[EXERCISE OBJECTIVE]: How many lines in the records below contain the word "veil"? State that number and nothing more.
---- DATA SHOWN
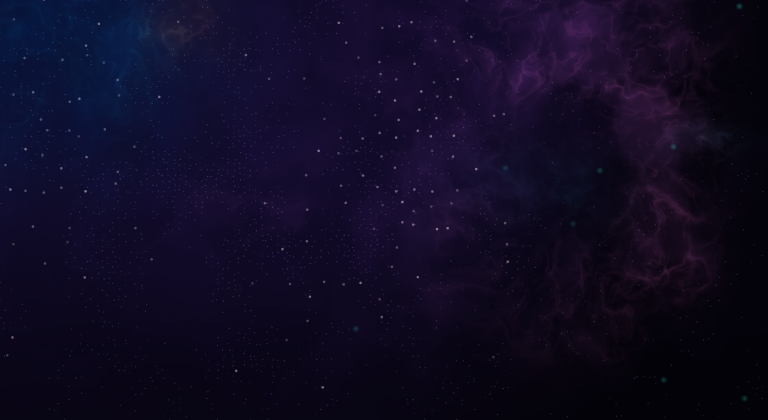
A Shadertoy shader for this texture:

```glsl
// Deep-space nebula: dim indigo sky, blue haze at the upper left and a ring of
// violet gas at the right. Gas is gradient-noise fbm, its fine threads are the
// zero lines of warped noise, and the stars are jittered dots in hashed cells.

const vec3 VOID_BLACK = vec3(0.010, 0.005, 0.028);
const vec3 INDIGO = vec3(0.073, 0.043, 0.172);
const vec3 BLUE_HAZE = vec3(-0.055, 0.050, 0.085);
const vec3 VIOLET_GAS = vec3(0.150, 0.068, 0.150);
const vec3 MAUVE_THREAD = vec3(0.290, 0.130, 0.235);
const vec3 TEAL = vec3(0.000, 0.170, 0.180);
const vec3 EMBER = vec3(0.220, 0.090, 0.030);
const vec3 STAR_GREY = vec3(0.440, 0.390, 0.340);
const vec3 DUST_BLUE = vec3(0.150, 0.150, 0.220);
const vec3 STAR_GREEN = vec3(0.050, 0.420, 0.340);

vec2 hash2(vec2 p) {
    vec3 q = fract(p.xyx * vec3(0.1031, 0.1030, 0.0973));
    q += dot(q, q.yzx + 33.33);
    return fract((q.xx + q.yz) * q.zy);
}

float cornerSlope(vec2 cell, vec2 corner, vec2 f) {
    return dot(hash2(cell + corner) * 2.0 - 1.0, f - corner);
}

// Gradient noise, roughly -0.7 to 0.7
float noise(vec2 p) {
    vec2 i = floor(p), f = p - i;
    vec2 u = f * f * f * (f * (f * 6.0 - 15.0) + 10.0);
    vec2 e = vec2(1.0, 0.0);
    return mix(mix(cornerSlope(i, e.yy, f), cornerSlope(i, e.xy, f), u.x),
               mix(cornerSlope(i, e.yx, f), cornerSlope(i, e.xx, f), u.x), u.y);
}

vec2 nextOctave(vec2 p) {
    return mat2(1.6, 1.2, -1.2, 1.6) * p + 17.3;
}

float fbm(vec2 p) {
    float sum = 0.0, amp = 0.6;
    for (int i = 0; i < 5; i++) {
        sum += amp * noise(p);
        p = nextOctave(p);
        amp *= 0.5;
    }
    return sum;
}

// Thin bright strands along the zero lines of each octave, broken into pieces
float threads(vec2 p, float sharpness) {
    float sum = 0.0, amp = 0.5;
    for (int i = 0; i < 4; i++) {
        float strand = exp(-abs(noise(p)) * sharpness);
        sum += amp * strand * smoothstep(-0.15, 0.35, noise(p * 0.6 + 41.0));
        p = nextOctave(p);
        amp *= 0.85;
        sharpness *= 0.75;
    }
    return sum;
}

float glow(vec2 p, vec2 centre, vec2 radius) {
    vec2 d = (p - centre) / radius;
    return exp(-dot(d, d));
}

// One jittered dot per cell; softness is the width of its edge
float stars(vec2 p, float cell, float radius, float density, float softness) {
    vec2 id = floor(p / cell);
    vec2 centre = (id + 0.2 + 0.6 * hash2(id)) * cell;
    vec2 traits = hash2(id + 71.7);
    float disc = clamp((radius - length(p - centre)) / softness + 0.5, 0.0, 1.0);
    return disc * step(traits.x, density) * (0.4 + 0.6 * traits.y);
}

void mainImage(out vec4 fragColor, in vec2 fragCoord) {
    float pixel = 1.0 / iResolution.y;
    vec2 p = fragCoord * pixel;
    vec2 warp = vec2(fbm(p * 3.5), fbm(p * 3.5 + 9.2));
    vec2 curl = vec2(fbm(p * 11.0 + 4.1), fbm(p * 11.0 + 23.6));
    vec2 q = p + 0.15 * warp;
    float cloud = smoothstep(-0.25, 0.40, fbm(q * 5.5 + 3.0));
    float strands = threads((q + 0.05 * curl) * 6.0, 22.0);

    // Sky fades toward the bottom and the right
    float light = mix(0.36, 1.0, smoothstep(-0.05, 0.62, p.y));
    light *= 1.0 - 0.88 * smoothstep(0.95, 1.65, p.x + 0.40 * (0.5 - p.y));
    light *= 0.9 + 0.2 * cloud;
    vec3 col = mix(VOID_BLACK, INDIGO, light);

    // Blue corner with teal wisps and a small ember
    float corner = glow(q, vec2(0.10, 0.92), vec2(0.36, 0.31));
    col += BLUE_HAZE * corner * (0.6 + 0.5 * cloud);
    col += TEAL * corner * strands * 0.45;
    col += TEAL * 0.4 * glow(q, vec2(0.33, 0.88), vec2(0.14, 0.09)) * (0.4 + strands);
    col += EMBER * glow(q, vec2(0.44, 0.93), vec2(0.08, 0.08)) * (0.2 + strands);

    // Violet ring, open to the left, with fainter gas in the middle
    float ringOffset = length((q - vec2(1.32, 0.58)) / vec2(1.0, 1.1)) - 0.30;
    float ring = exp(-pow(ringOffset / 0.12, 2.0)) * smoothstep(0.90, 1.45, p.x);
    ring += 0.55 * glow(q, vec2(1.52, 0.92), vec2(0.24, 0.16));
    ring += 0.40 * glow(q, vec2(1.21, 0.84), vec2(0.09, 0.10));
    ring *= smoothstep(1.82, 1.66, p.x) * smoothstep(-0.05, 0.35, p.y);
    float veil = glow(q, vec2(1.03, 0.70), vec2(0.30, 0.45));
    veil += glow(q, vec2(0.55, 0.52), vec2(0.15, 0.13));
    col += VIOLET_GAS * cloud * (0.72 * ring + 0.22 * veil);
    col += MAUVE_THREAD * strands * (0.72 * ring + 0.17 * veil);
    float tealGas = glow(q, vec2(1.30, 0.57), vec2(0.17, 0.10));
    tealGas += glow(q, vec2(1.70, 0.64), vec2(0.09, 0.05));
    col += TEAL * tealGas * (0.2 * cloud + 0.5 * strands);

    // Star band, fine dust and a few soft green stars
    float band = glow(p, vec2(0.94, 0.68), vec2(0.20, 0.42));
    band += 0.6 * glow(p, vec2(0.12, 0.70), vec2(0.24, 0.32));
    float dust = 0.15 + glow(p, vec2(0.60, 0.50), vec2(0.50, 0.55));
    float clump = smoothstep(-0.3, 0.4, noise(p * 6.0 + 8.0));
    col += STAR_GREY * stars(p, 0.044, 0.0030, 0.75 * band, pixel);
    col += DUST_BLUE * stars(p + 5.0, 0.013, 0.0014, 0.8 * dust * clump, pixel);
    col += STAR_GREEN * stars(p + 2.3, 0.19, 0.003, 0.14, 0.010 + pixel);

    fragColor = vec4(max(col, 0.0), 1.0);
}
```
--------
[SOLUTION FOR THIS TASK]: 4